- FAMILY: Parulidae
One of the earliest-arriving migrant warblers, the Black-and-white Warbler’s thin, squeaky song is one of the first signs that spring birding has sprung. This crisply striped bundle of black and white feathers creeps along tree trunks and branches like a nimble nuthatch, probing the bark for insects with its slightly downcurved bill. Though you typically see these birds only in trees, they build their little cup-shaped nests in the leaf litter of forests across central and eastern North America.More ID Info
Find This Bird
Black-and-white Warblers are fairly common and often intent on foraging along tree limbs, so they don’t tend to be shy. Watch for them creeping fairly rapidly on, around, and under larger branches of taller trees. Black-and-white Warblers are also quite vocal. Their song is thin, almost squeaky, but penetrating, so it’s a good way to find them. Watch for them during migration (especially early in the season): at least one or two are typically found in any reasonably good arrival of migrant warblers.
- Reinita trepadora (Spanish)
- Paruline noir et blanc (French)
- Cool Facts
- The Black-and-white Warbler is the only member of the genus Mniotilta.

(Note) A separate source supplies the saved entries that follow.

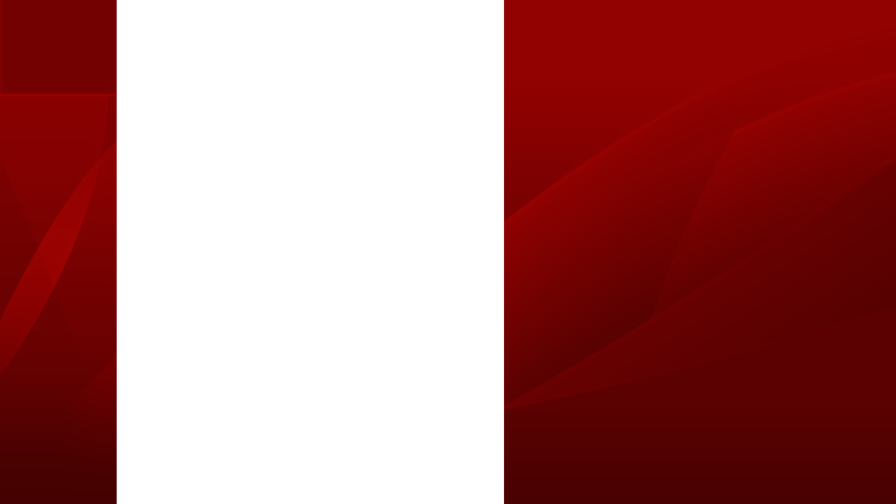
Reproduce this background procedurally as a WebGL 2 fragment shader.

```glsl
#version 300 es
precision highp float;

uniform vec2 u_resolution;
out vec4 fragColor;

// Antialiased coverage of the side where d is positive
float cover(float d) {
    float soft = 0.75 / u_resolution.y;
    return smoothstep(-soft, soft, d);
}

// Thin bright rim along a curve
float rim(float d) {
    return 0.025 * exp(-abs(d) * 160.0);
}

// Parabola starting at y0 with a slope and a bend
float arc(float t, float y0, float slope, float bend) {
    return y0 + t * (slope + t * bend);
}

// Brightness of the broad sweeping folds right of the panel
float rightFolds(vec2 p) {
    float t = p.x - 1.0;
    float upper = arc(t, 0.56, 0.79, -0.36) - p.y;
    float crest = arc(1.778 - p.x, 0.856, -0.25, -0.35) - p.y;
    float lower = arc(t, 0.194, 0.57, 0.08) - p.y;
    float base = arc(t, 0.188, 0.2, 0.08) - p.y;
    float crease = p.x - arc(p.y - 0.38, 1.296, 0.34, 0.3);

    float sky = mix(0.47, 0.57, smoothstep(0.54, 0.88, p.y));
    float band = 0.565 - 0.57 * upper;
    float upperFade = 1.0 - smoothstep(0.25, 0.7, t);
    float v = mix(sky, band, cover(upper) * mix(0.35, 1.0, upperFade));
    v += rim(upper) * upperFade;

    // Bright fold under the crest, cut by the faint crease
    float crestFade = smoothstep(1.22, 1.5, p.x);
    float fold = 0.565 - 0.68 * crest;
    float foldMix = cover(crest) * mix(0.3 * crestFade, 1.0, cover(crease));
    v = mix(v, fold, foldMix);
    v += rim(crest) * crestFade;

    // Dark folds at the bottom
    float shade = 0.405 - 0.24 * lower;
    v = mix(v, shade, cover(lower)) + rim(lower) * 0.9;
    float ground = mix(0.29, 0.355, smoothstep(0.0, 0.22, p.y));
    return mix(v, ground, cover(base)) + rim(base) * 0.5;
}

// Brightness of the narrow strip left of the panel
float leftFolds(vec2 p) {
    float under = arc(p.x, 0.363, 2.1, -2.4) - p.y;
    float inside = arc(p.y - 0.255, 0.0, 0.72, -0.6) - p.x;
    float vein = arc(0.6875 - p.y, 0.0, 0.44, -0.1) - p.x;
    float corner = 0.174 + 1.08 * (p.x - 0.116) - p.y;

    float v = mix(0.27, 0.43, smoothstep(0.0, 0.38, p.y));
    v += 0.1 * smoothstep(0.3, 0.8, p.y);
    v -= 0.025 * cover(vein) * smoothstep(0.2, 0.5, p.y);
    v -= 0.035 * cover(-inside) * cover(-under);
    v += 0.03 * cover(under) * cover(-inside) * smoothstep(0.3, 0.7, p.y);

    // Glowing blade between the two crossing curves
    float glow = exp(-pow((p.y - 0.47) / 0.17, 2.0));
    v += cover(under) * cover(inside) * (0.025 + 0.11 * glow);
    v += rim(under) * 0.6 + rim(inside) * 0.5 * cover(p.y - 0.255);
    v += 0.035 * cover(corner) * smoothstep(0.1, 0.22, p.x) * smoothstep(0.0, 0.25, p.y);

    // Flat square at the top with a pale border
    v = mix(v, 0.455, cover(p.y - 0.8125));
    v += 0.09 * exp(-abs(p.y - 0.812) * 350.0);
    return v + 0.06 * exp(-p.x * 350.0) * cover(p.y - 0.8125);
}

void main() {
    vec2 p = gl_FragCoord.xy / u_resolution.y;
    p.x *= 1.77778 * u_resolution.y / u_resolution.x;
    float v = p.x < 0.6 ? leftFolds(p) : rightFolds(p);
    vec3 red = vec3(v, 0.004 + 0.12 * max(v - 0.55, 0.0), 0.003);

    // White panel
    float panel = cover(p.x - 0.2315) * cover(1.0 - p.x);
    fragColor = vec4(mix(red, vec3(1.0), panel), 1.0);
}
```
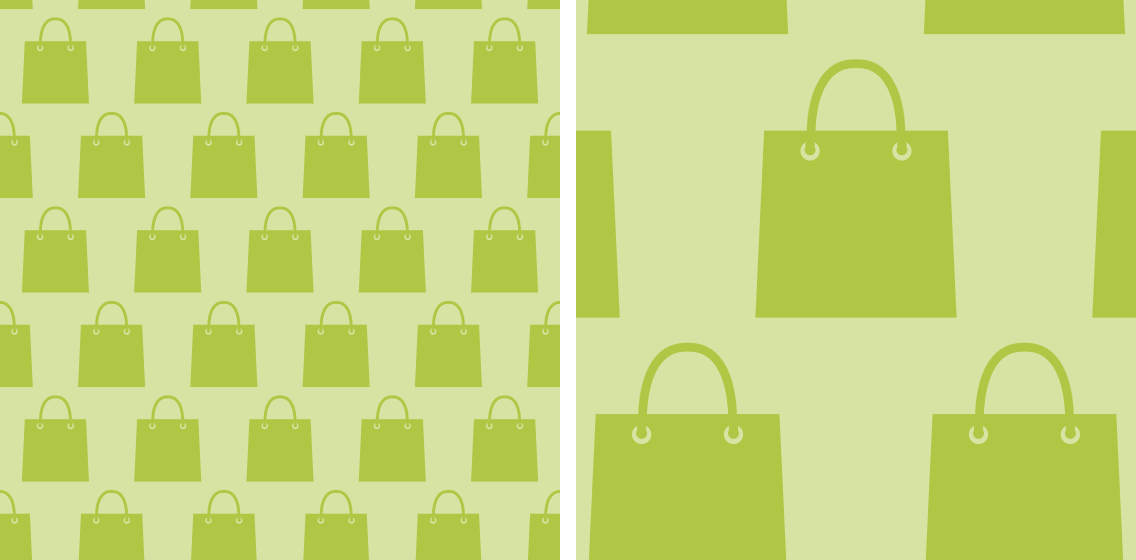
Left, the full canvas; right, a detail of the centre.
Reproduce this pattern procedurally as a Shadertoy shader.

```glsl
// Staggered rows of flat green shopping bags on a pale green ground.

// Signed distance to the bag body, slightly wider at its base
float bodyDistance(vec2 p) {
    float halfWidth = 42.0 + 4.0 * (p.y - 38.5) / 85.5;
    return max(abs(p.x) - halfWidth, abs(p.y - 81.25) - 42.75);
}

// Stroke along the upper half of a superellipse
float handleDistance(vec2 p) {
    vec2 radii = vec2(20.5, 36.0);
    vec2 q = abs(p - vec2(0.0, 44.0)) / radii + 1e-4;
    float field = dot(pow(q, vec2(2.4)), vec2(1.0)) - 1.0;
    vec2 slope = 2.4 * pow(q, vec2(1.4)) / radii;
    float stroke = abs(field) / max(length(slope), 1e-3) - 2.0;
    return max(stroke, p.y - 44.0);
}

// Crescent eyelets, open at the top where the handle enters
float eyeletDistance(vec2 p) {
    vec2 q = vec2(abs(p.x) - 21.0, p.y - 47.8);
    float ring = max(length(q) - 4.4, 2.5 - length(q + vec2(0.0, 0.5)));
    float gap = max(abs(q.x) - 2.1, q.y);
    return max(ring, -gap);
}

float coverage(float d, float pixel) {
    return clamp(0.5 - d / pixel, 0.0, 1.0);
}

void mainImage(out vec4 fragColor, in vec2 fragCoord) {
    // Canvas height spans 768 design units, y pointing down
    float pixel = 768.0 / iResolution.y;
    vec2 p = vec2(fragCoord.x, iResolution.y - fragCoord.y) * pixel;

    // Half-drop repeat: every other row shifts by half a cell
    vec2 cell = vec2(154.0, 129.6);
    float row = floor((p.y - 18.0) / cell.y);
    float shift = 0.5 * cell.x * mod(row, 2.0);
    vec2 local = vec2(mod(p.x + 1.0 - shift, cell.x) - 0.5 * cell.x,
                      p.y - 18.0 - row * cell.y);

    // Bag shape with eyelets showing the ground
    float bag = coverage(min(bodyDistance(local), handleDistance(local)), pixel);
    bag *= 1.0 - coverage(eyeletDistance(local), pixel);

    vec3 ground = vec3(0.843, 0.892, 0.640);
    vec3 green = vec3(0.690, 0.780, 0.270);
    fragColor = vec4(mix(ground, green, bag), 1.0);
}
```
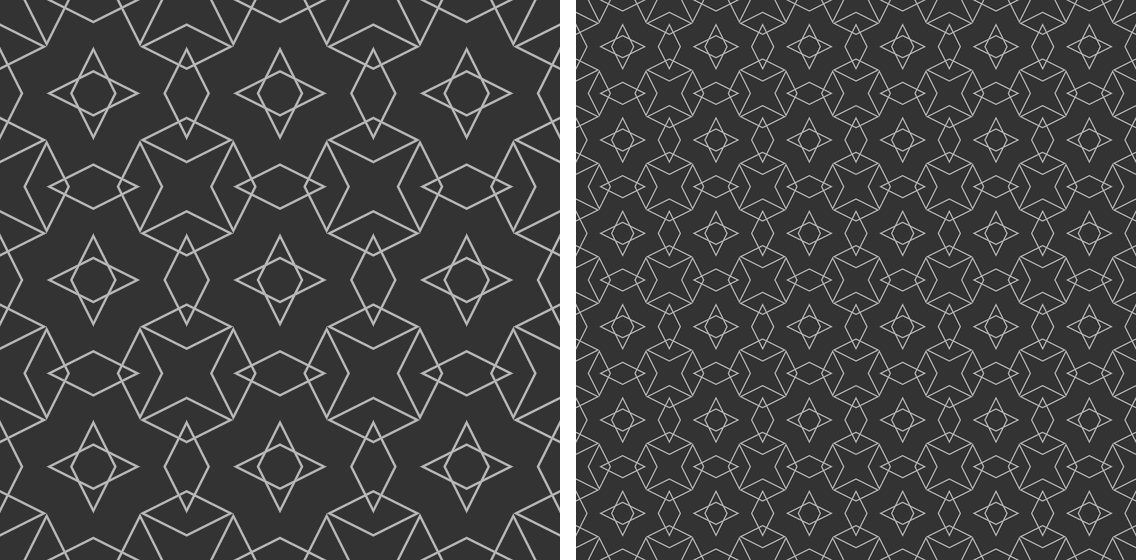
Left, the tile; right, the same tile 2 across and 2 down.
This pattern is drawn by a Shadertoy shader. Its source:

```glsl
// Lattice of outlined 2:1 rhombi: crossed pairs form four-pointed stars,
// rings of four form notched squares, and single rhombi link the rings.
// Each cell is folded by its mirror axes, so a few distances draw it all.

const float REPEATS = 3.0;         // cells across and down
const float HALF_LENGTH = 0.25;    // outer long half-diagonal, in cells
const float LINE_WIDTH = 0.0125;   // stroke inside the outer edge, in cells
const vec3 GROUND = vec3(0.20);
const vec3 LINE = vec3(0.73);

// Signed distance to the stroke of a wide rhombus, with mitred tips
float rhombusStroke(vec2 p) {
    p = abs(p);
    float edge = (p.x + 2.0 * p.y - HALF_LENGTH) / sqrt(5.0);
    return abs(edge + 0.5 * LINE_WIDTH) - 0.5 * LINE_WIDTH;
}

// Wide rhombi of one folded cell: star, link and ring
float wideRhombi(vec2 q) {
    float star = rhombusStroke(q - vec2(0.5, 0.5));
    float link = rhombusStroke(q - vec2(0.5, 0.0));
    float ring = rhombusStroke(q - vec2(0.0, 0.25));
    return min(star, min(link, ring));
}

void mainImage(out vec4 fragColor, in vec2 fragCoord) {
    vec2 cell = REPEATS * fragCoord / iResolution.xy;
    float pixel = REPEATS / min(iResolution.x, iResolution.y);

    // Mirror about the ring centre at the cell corner
    vec2 q = abs(fract(cell + 0.5) - 0.5);

    // Swapping the axes adds the tall rhombi
    float d = min(wideRhombi(q), wideRhombi(q.yx));

    float coverage = clamp(0.5 - d / pixel, 0.0, 1.0);
    fragColor = vec4(mix(GROUND, LINE, coverage), 1.0);
}
```
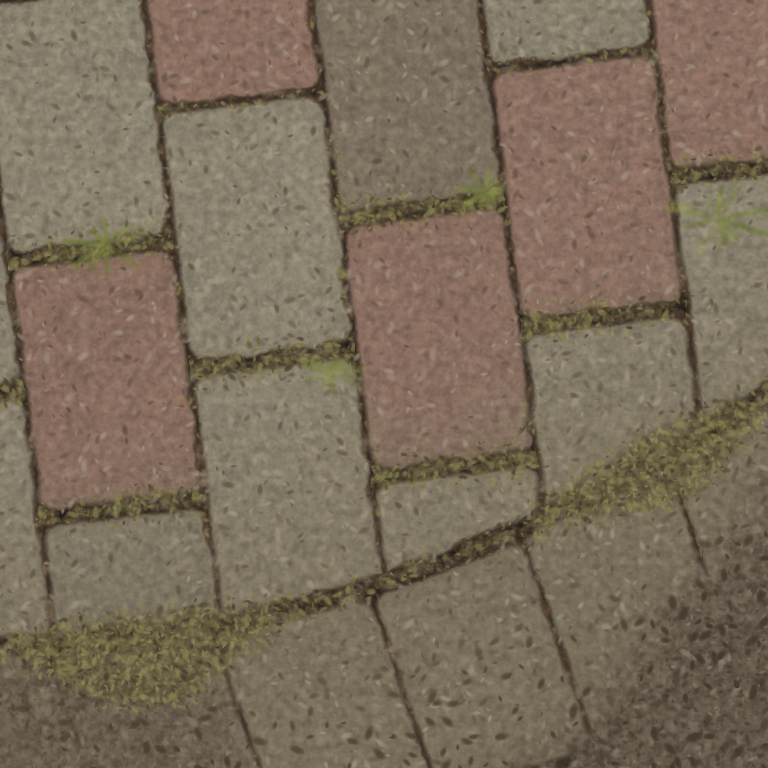
Reproduce this texture procedurally as a three.js fragment shader.

```glsl
// Weathered running-bond paving, tilted and cut by a curved mossy edge.
// Rounded boxes shape the stones; scattered ellipses make grit, moss
// and soil, and gradient noise adds the wear.
varying vec2 vUv;

const vec2 BLOCK = vec2(0.219, 0.341);  // column pitch, block length
const float TILT = 0.125;
const float COLUMN_START = -0.0326;
const float CURB_PITCH = 0.224;
const float CURB_LEAN = 0.35;
const float SOFT = 0.004;
const vec3 GREY = vec3(0.53, 0.50, 0.43);
const vec3 RED = vec3(0.55, 0.44, 0.385);
const vec3 BROWN = vec3(0.495, 0.45, 0.385);
const vec3 CURB = vec3(0.475, 0.435, 0.36);
const vec3 JOINT = vec3(0.24, 0.19, 0.15);
const vec3 SOIL = vec3(0.385, 0.34, 0.285);
const vec3 GRIT = vec3(0.66, 0.61, 0.54);
const vec3 MOSS = vec3(0.40, 0.37, 0.25);
const vec3 LEAF = vec3(0.54, 0.52, 0.31);
const vec3 BLADE = vec3(0.45, 0.49, 0.23);

vec2 hash2(vec2 p) {
  return fract(sin(p * mat2(127.1, 311.7, 269.5, 183.3)) * 43758.5);
}
float corner(vec2 i, vec2 f, vec2 o) { return dot(hash2(i + o) * 2.0 - 1.0, f - o); }
float noise(vec2 p) {  // gradient noise
  vec2 i = floor(p), f = fract(p), e = vec2(0.0, 1.0), u = f * f * (3.0 - 2.0 * f);
  return mix(mix(corner(i, f, e.xx), corner(i, f, e.yx), u.x),
             mix(corner(i, f, e.xy), corner(i, f, e.yy), u.x), u.y);
}
float fbm(vec2 p) { return noise(p) + 0.5 * noise(p * 2.1 + 7.3) + 0.25 * noise(p * 4.3 + 3.1); }
float roundBox(vec2 p, vec2 halfSize, float r) {
  vec2 q = abs(p) - halfSize + r;
  return length(max(q, 0.0)) + min(max(q.x, q.y), 0.0) - r;
}
float inside(float d) { return 1.0 - smoothstep(-SOFT, SOFT, d); }
float heap(vec2 d, float tightness) { return exp(-tightness * dot(d, d)); }

// Randomly turned ellipses: x is coverage, y a random shade
vec2 flecks(vec2 p, float scale, float keep) {
  vec2 g = p * scale, best = vec2(0.0);
  for (int j = -1; j <= 1; j++) for (int i = -1; i <= 1; i++) {
    vec2 cell = floor(g) + vec2(float(i), float(j));
    vec2 h = hash2(cell + scale), k = hash2(cell + scale + 37.0);
    float c = cos(h.x * 6.283), s = sin(h.x * 6.283);
    vec2 d = mat2(c, s, -s, c) * (g - cell - 0.1 - 0.8 * h.yx);
    float r = length(d / (mix(0.25, 0.7, k.x) * vec2(1.0, 0.5)));
    float m = (1.0 - smoothstep(0.3, 1.2, r)) * step(k.y, keep);
    if (m > best.x) best = vec2(m, fract(k.x * 17.0 + h.y));
  }
  return best;
}
float tuft(vec2 p, vec2 root, float size) {
  float m = 0.0;
  for (int i = 0; i < 13; i++) {
    vec2 h = hash2(vec2(float(i), root.x * 91.0));
    float a = float(i) * 0.483 + h.x;
    vec2 d = size * (0.4 + 0.6 * h.y) * vec2(cos(a), 0.7 * sin(a));
    float r = length(p - root - d * clamp(dot(p - root, d) / dot(d, d), 0.1, 1.0));
    m = max(m, (0.4 + 0.6 * h.x) * (1.0 - smoothstep(0.0, 0.007, r)));
  }
  return m;
}

void main() {
  vec2 p = vec2(vUv.x, 1.0 - vUv.y);  // y runs down the paving
  float broad = fbm(p * 6.0), fine = fbm(p * 32.0), grain = fbm(p * 95.0);
  vec2 w = p + 0.005 * vec2(noise(p * 17.0), noise(p * 17.0 + 9.0)) + 0.004 * fine;
  // Running bond, curved edge and edge stones
  vec2 q = vec2(w.x - TILT * w.y - COLUMN_START, w.y + TILT * w.x);
  float col = floor(q.x / BLOCK.x), shift = 0.5 * mod(col, 2.0);
  float row = floor(q.y / BLOCK.y + shift);
  float jointY = (floor(q.y / BLOCK.y + shift + 0.5) - shift) * BLOCK.y;
  float lush = smoothstep(0.12, 0.36, jointY);
  vec2 local = q - (vec2(col, row - shift) + 0.5) * BLOCK;
  float edge = (w.y - 0.84 + 0.33 * w.x * w.x) / sqrt(1.0 + 0.43 * w.x * w.x);
  float block = roundBox(local, 0.5 * BLOCK - vec2(0.005, 0.006 + 0.006 * lush), 0.018);
  block = max(block, edge + 0.014) + 0.005 * grain + 0.005 * fine;
  float along = w.x - CURB_LEAN * w.y + 0.013, id = floor(along / CURB_PITCH);
  float curb = roundBox(vec2(along - (id + 0.5) * CURB_PITCH, edge - 0.15), vec2(0.108, 0.135), 0.02);
  curb += 0.006 * grain + 0.006 * fine;
  // Stone faces, sandy joints and grit
  float isRed = col >= 0.0 && row == (mod(col, 3.0) == 1.0 ? 0.0 : 1.0) ? 1.0 : 0.0;
  vec3 face = mix(col == 2.0 && row == 0.0 ? BROWN : GREY, RED, isRed);
  face = mix(face, CURB, 0.6 * smoothstep(-0.3, 0.0, edge + 0.08 * broad));
  face *= 0.97 + 0.06 * hash2(vec2(col, row) + 4.0).x;
  float sand = smoothstep(0.0, 0.5, noise(p * 23.0) + 0.5 * noise(p * 60.0) + 0.25 * p.y);
  vec3 color = mix(JOINT, SOIL, 0.75 * sand) * (1.0 + 0.6 * fine + 0.5 * grain);
  color = mix(mix(color, face, inside(block)), CURB, inside(curb));
  color *= 1.0 + 0.03 * broad + 0.08 * fine + 0.2 * grain;
  vec2 pale = flecks(p, 68.0, 0.65), dark = flecks(p + 3.7, 72.0, 0.7);
  color = mix(color, GRIT, pale.x * 0.65 * pale.y * pale.y);
  color = mix(color, JOINT * 1.3, dark.x * (0.08 + 0.5 * pow(dark.y, 4.0)));
  // Loose soil in the lower corners, spilling onto the edge stones
  float soil = smoothstep(1.58, 1.76, p.x + p.y + 0.07 * broad + 0.08 * fine);
  soil = max(soil, 0.7 * smoothstep(-0.02, 0.05, 0.04 * fine - along) * smoothstep(0.0, 0.03, edge));
  vec2 crumb = flecks(p + 1.3, 56.0, 1.0), chip = flecks(p + 6.2, 95.0, 1.0);
  vec3 ground = mix(SOIL * (1.0 + 0.4 * grain), mix(JOINT, GRIT * 0.9, chip.y * chip.y), chip.x * 0.55);
  ground = mix(ground, mix(JOINT, GRIT * 0.9, crumb.y * crumb.y), crumb.x * 0.6);
  color = mix(color, ground, soil);
  color = mix(color, JOINT * 1.1, crumb.x * smoothstep(0.0, 0.2, edge) * step(crumb.y, 0.3 + 0.3 * broad) * 0.7);
  // Ragged moss in cross joints, at crossings and along the edge
  vec2 leaf = flecks(p + 5.1, 70.0, 1.0), sprig = flecks(p + 8.4, 105.0, 0.8);
  float ragged = 0.014 * broad + 0.02 * fine + 0.012 * grain + 0.02 * (leaf.x - 0.5);
  float side = 0.5 * BLOCK.x - abs(local.x);
  float across = max(0.021 * lush - abs(q.y - jointY), 0.03 * noise(p * 8.0 + 2.0) - 0.006 - side);
  float bank = 0.07 * heap(p - vec2(0.2, 0.89), 60.0) + 0.05 * heap(p - vec2(0.87, 0.61), 80.0);
  float spread = max(edge < 0.0 ? across : -1.0, 0.016 + bank - abs(edge - 0.3 * bank));
  vec3 green = mix(MOSS * (1.0 + 0.6 * grain), mix(JOINT, LEAF, smoothstep(0.0, 0.6, leaf.y)), leaf.x * 0.8);
  green = mix(green, mix(JOINT, LEAF * 1.08, smoothstep(0.2, 0.5, sprig.y)), sprig.x * 0.7);
  color = mix(color, green, 0.8 * smoothstep(-0.012, 0.018, spread + ragged));
  // Grass tufts
  float grass = max(tuft(p, vec2(0.935, 0.285), 0.085), tuft(p, vec2(0.14, 0.32), 0.06));
  grass = max(grass, max(tuft(p, vec2(0.43, 0.485), 0.045), tuft(p, vec2(0.63, 0.25), 0.045)));
  gl_FragColor = vec4(clamp(mix(color, BLADE * (1.0 + 0.5 * fine), grass * 0.7), 0.0, 1.0), 1.0);
}
```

The genus name means “moss-plucking,” a reference to its habit of probing bark and moss for insects.
- Black-and-white Warblers have an extra-long hind claw and heavier legs than other wood-warblers, which help them hold onto and move around on bark.
- As warblers go, Black-and-white Warblers are combative: they’ll attack and fight with other species that enter their territory, including Black-capped Chickadees, Red-breasted Nuthatches, and American Redstarts. This aggressive behavior extends to the wintering grounds, where they defend territories and when feeding in mixed flocks will drive other Black-and-white Warblers away.
- The oldest known Black-and-white Warbler was 11 years, 3 months old—a female that was banded in North Carolina in the 1950s and recovered in Pennsylvania more than a decade later.